The deployment of the American Aegis Combat System, designed to provide defense against short to intermediate-range ballistic missiles, casts a shadow over Russia-Japan relations, Russian Foreign Minister Sergey Lavrov said during his annual Q&A on Monday. Moscow has serious concerns over its purpose and who will be behind the operational control of the missile system in Japan. Despite Tokyo’s assertions, Moscow remains unconvinced.
“We have data that the system that will be deployed in Japan is based on universal launchers, which can use assault weapons,” the foreign minister stated. He added that Washington has never given control over its weapons to the country of deployment and this time will be no exception.
“We have heard that it will be Japan that will allegedly operate this system, and the United States will have nothing to do with it, but we have serious doubts that it is so.”
The statement comes on the heels of a report, which states that the stationing of the Aegis system is allegedly aimed at curbing Russia and is intended as a deterrent against its nuclear missiles, Japanese media say, citing an unnamed official.
Last month, Tokyo decided to boost its ballistic missile defense system and approved the purchase and deployment of two Aegis Ashore batteries – expected to become operational by 2023 – at a cost of around $2 billion.
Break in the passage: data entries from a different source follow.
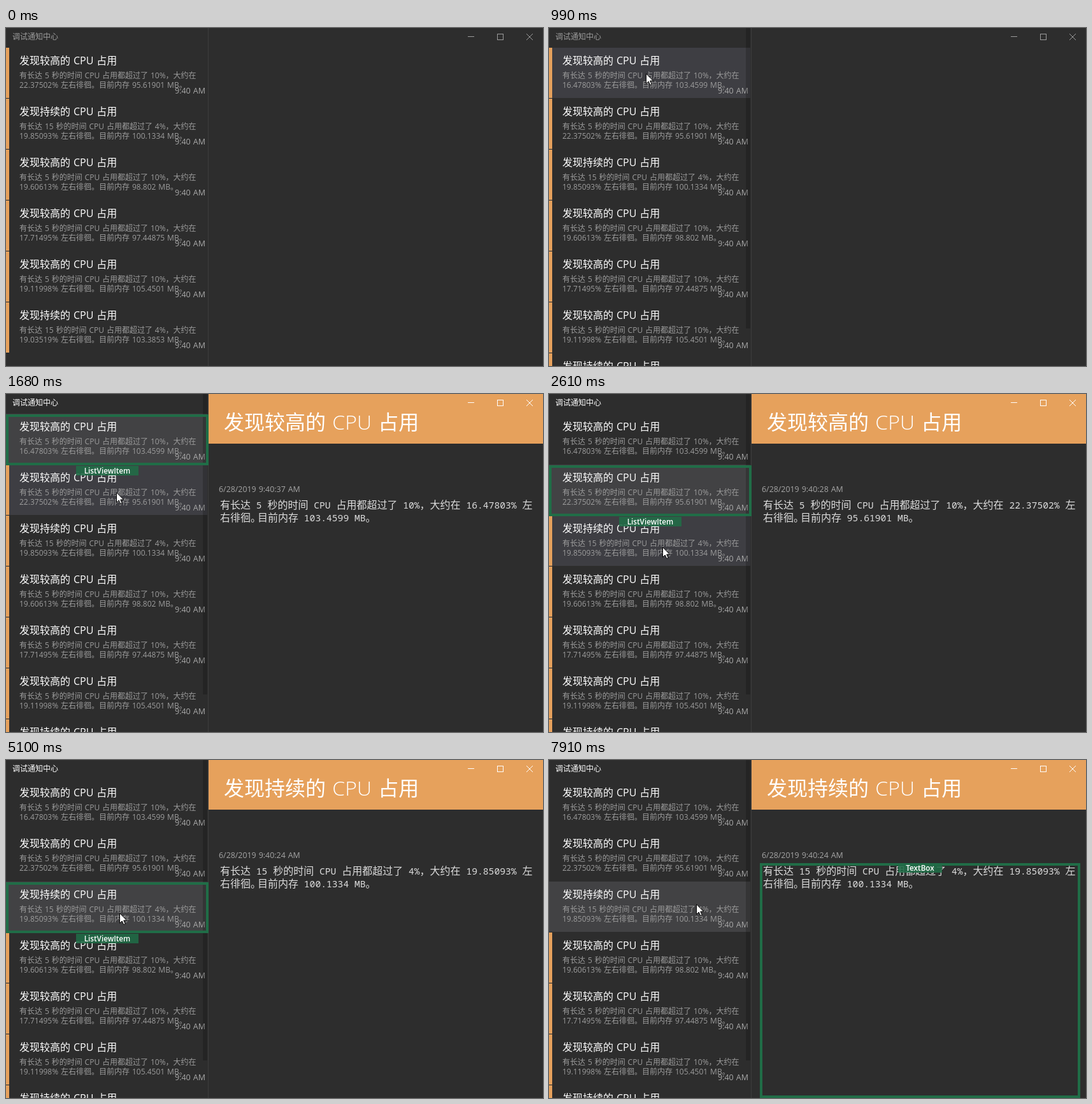
An HTML page with a canvas that plays this animation: 843x531 px, repeating every 8000 ms.

```html
<!DOCTYPE html>
<html lang="zh-CN">
<head>
<meta charset="utf-8">
<title>调试通知中心</title>
<style>
  html, body { margin: 0; width: 100%; height: 100%; overflow: hidden; background: #2d2d2d; }
  canvas { display: block; }
</style>
</head>
<body>
<canvas id="stage" width="843" height="531"></canvas>
<script>
const ctx = document.getElementById('stage').getContext('2d');
const LOOP = 8000, TOP = 31, ROW = 80, PANE = 317;
const SANS = '"Open Sans", "Noto Sans CJK SC", sans-serif';
const MONO = '"Noto Sans Mono", monospace';
const GREEN = '#206d47', ORANGE = '#e6a15c', GREY = '#9c9c9c';

const high = (cpu, memory, time) => ({ title: '较高', secs: 5, limit: 10, cpu, memory, time });
const steady = (cpu, memory, time) => ({ title: '持续', secs: 15, limit: 4, cpu, memory, time });
const items = [
  high('16.47803', '103.4599', '9:40:37'),
  high('22.37502', '95.61901', '9:40:28'),
  steady('19.85093', '100.1334', '9:40:24'),
  high('19.60613', '98.802'),
  high('17.71495', '97.44875'),
  high('19.11998', '105.4501'),
  steady('19.03519', '103.3853')
];

// [time, x, y]
const pointer = [
  [70, 533, 388], [140, 330, 235], [210, 180, 140],
  [450, 176, 128], [530, 163, 95], [610, 152, 71],
  [1460, 154, 82], [1530, 160, 110], [1600, 168, 138], [1680, 173, 154],
  [2460, 174, 172], [2530, 177, 212], [2610, 178, 240],
  [7060, 183, 239], [7130, 191, 236], [7210, 200, 233], [7290, 205, 232],
  [7760, 212, 231], [7830, 223, 228], [7910, 231, 226]
];
const INSERTED = 990;
const selections = [[1080, 0], [2080, 1], [3010, 2]];
const focuses = [[1080, 'item'], [3790, 'box'], [5100, 'item'], [5970, 'box']];
const latest = (list, t) => list.filter(step => step[0] <= t).pop();

function rect(x, y, w, h, color) {
  ctx.fillStyle = color;
  ctx.fillRect(x, y, w, h);
}

function text(str, x, y, size, color, { weight = 400, align = 'left', gap = 0.8 } = {}) {
  ctx.font = `${weight} ${size}px ${SANS}`;
  ctx.wordSpacing = gap + 'px';
  ctx.textAlign = align;
  ctx.fillStyle = color;
  ctx.fillText(str, x, y);
}

// Fixed-pitch Latin mixed with full-width Chinese
function monoText(str, x, y) {
  ctx.textAlign = 'left';
  ctx.wordSpacing = '0px';
  ctx.fillStyle = '#dcdcdc';
  for (const ch of str) {
    const latin = ch < '\x7f';
    ctx.font = latin ? `14.67px ${MONO}` : `16px ${SANS}`;
    ctx.fillText(ch, x, y);
    x += latin ? 8.8 : ch === '。' ? 11 : 16;
  }
}

const heading = item => `发现${item.title}的 CPU 占用`;
const usage = item => `有长达 ${item.secs} 秒的时间 CPU 占用都超过了 ${item.limit}%，大约在`;
const memory = item => `徘徊。目前内存 ${item.memory} MB。`;

function drawRow(item, y, { hover, selected, unread }) {
  if (selected) rect(0, y, 316, 79, '#424244');
  else if (hover) rect(5, y, 311, 79, '#3e3e43');
  if (unread) {
    rect(0, y, 5, 79, ORANGE);
    rect(0, y + 79, 5, 1, '#1d2935');
  }
  text(heading(item), 21, y + 26, 16, '#fff');
  text(usage(item), 21, y + 48, 12, GREY);
  text(`${item.cpu}% 左右${memory(item)}`, 21, y + 63, 12, GREY);
  text('9:40 AM', 313, y + 72, 12.5, '#a8a8a8', { align: 'right' });
}

function drawDetail(item) {
  rect(318, 0, 525, 78, ORANGE);
  text(heading(item), 342, 56, 32, '#fff', { weight: 300, gap: 2 });
  text(`6/28/2019 ${item.time} AM`, 334, 154, 12.4, '#a5a5a5');
  monoText(`${usage(item)} ${item.cpu}% 左`, 336, 180);
  monoText('右' + memory(item), 336, 200);
}

function drawFocus(x, y, w, h, name, labelY, labelWidth) {
  ctx.strokeStyle = GREEN;
  ctx.lineWidth = 4;
  ctx.strokeRect(x + 2, y + 2, w - 4, h - 4);
  const middle = x + w / 2;
  ctx.globalAlpha = 0.88;
  rect(Math.round(middle - labelWidth / 2), labelY, labelWidth, 15, GREEN);
  ctx.globalAlpha = 1;
  text(name, middle, labelY + 12, 11.7, '#fff', { weight: 600, align: 'center' });
}

function drawWindowButtons(color) {
  ctx.strokeStyle = color;
  ctx.lineWidth = 1;
  ctx.strokeRect(771.5, 9.5, 9, 9);
  ctx.stroke(new Path2D('M725 13.5h10M817 9l10 10M827 9l-10 10'));
}

const arrow = new Path2D('M.5 .8V16.4L4.2 13L6.8 18.6L9.2 17.5L6.7 12H11.6Z');
function drawPointer(x, y) {
  ctx.save();
  ctx.translate(x, y);
  ctx.fillStyle = '#fff';
  ctx.strokeStyle = '#000';
  ctx.lineWidth = 1;
  ctx.fill(arrow);
  ctx.stroke(arrow);
  ctx.restore();
}

function draw(t) {
  const [, px, py] = latest(pointer, t) || [0, -99, -99];
  const [, selected] = latest(selections, t) || [0, -1];
  const focus = latest(focuses, t);
  const active = selected >= 0;
  const inserted = t >= INSERTED;
  const hovered = px >= 0 && px < PANE ? Math.floor((py - TOP) / ROW) : -1;
  const visible = inserted ? items : items.slice(1);

  rect(0, 0, 843, 531, '#2d2d2d');
  text('调试通知中心', 10, 18, 12, active ? '#fff' : GREY);
  visible.forEach((item, i) => drawRow(item, TOP + i * ROW, {
    hover: i === hovered, selected: i === selected, unread: i > selected
  }));
  if (inserted) rect(309, 0, 7, 472, 'rgba(0,0,0,.2)');
  rect(PANE, 0, 1, 531, '#3d3d3d');

  if (active) drawDetail(items[selected]);
  drawWindowButtons(active ? '#fff' : GREY);
  if (focus && focus[1] === 'item') {
    const y = TOP + selected * ROW;
    drawFocus(0, y + 1, 318, 80, 'ListViewItem', y + 82, 98);
  } else if (focus) {
    drawFocus(331, 162, 503, 369, 'TextBox', 162, 69);
  }
  drawPointer(px, py);
}

const start = performance.now();
function tick() {
  draw((performance.now() - start) % LOOP);
  requestAnimationFrame(tick);
}
tick();
</script>
</body>
</html>
```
Moscow has repeatedly stressed that it is eager to engage in dialogue over the stationing of US missile defense systems overseas, to make sure they will not “become a serious destabilizer” of the international climate, according to Lavrov. Despite US claims that the weapons are not directed against Russia, Moscow has “plenty of evidence that all this is not so.”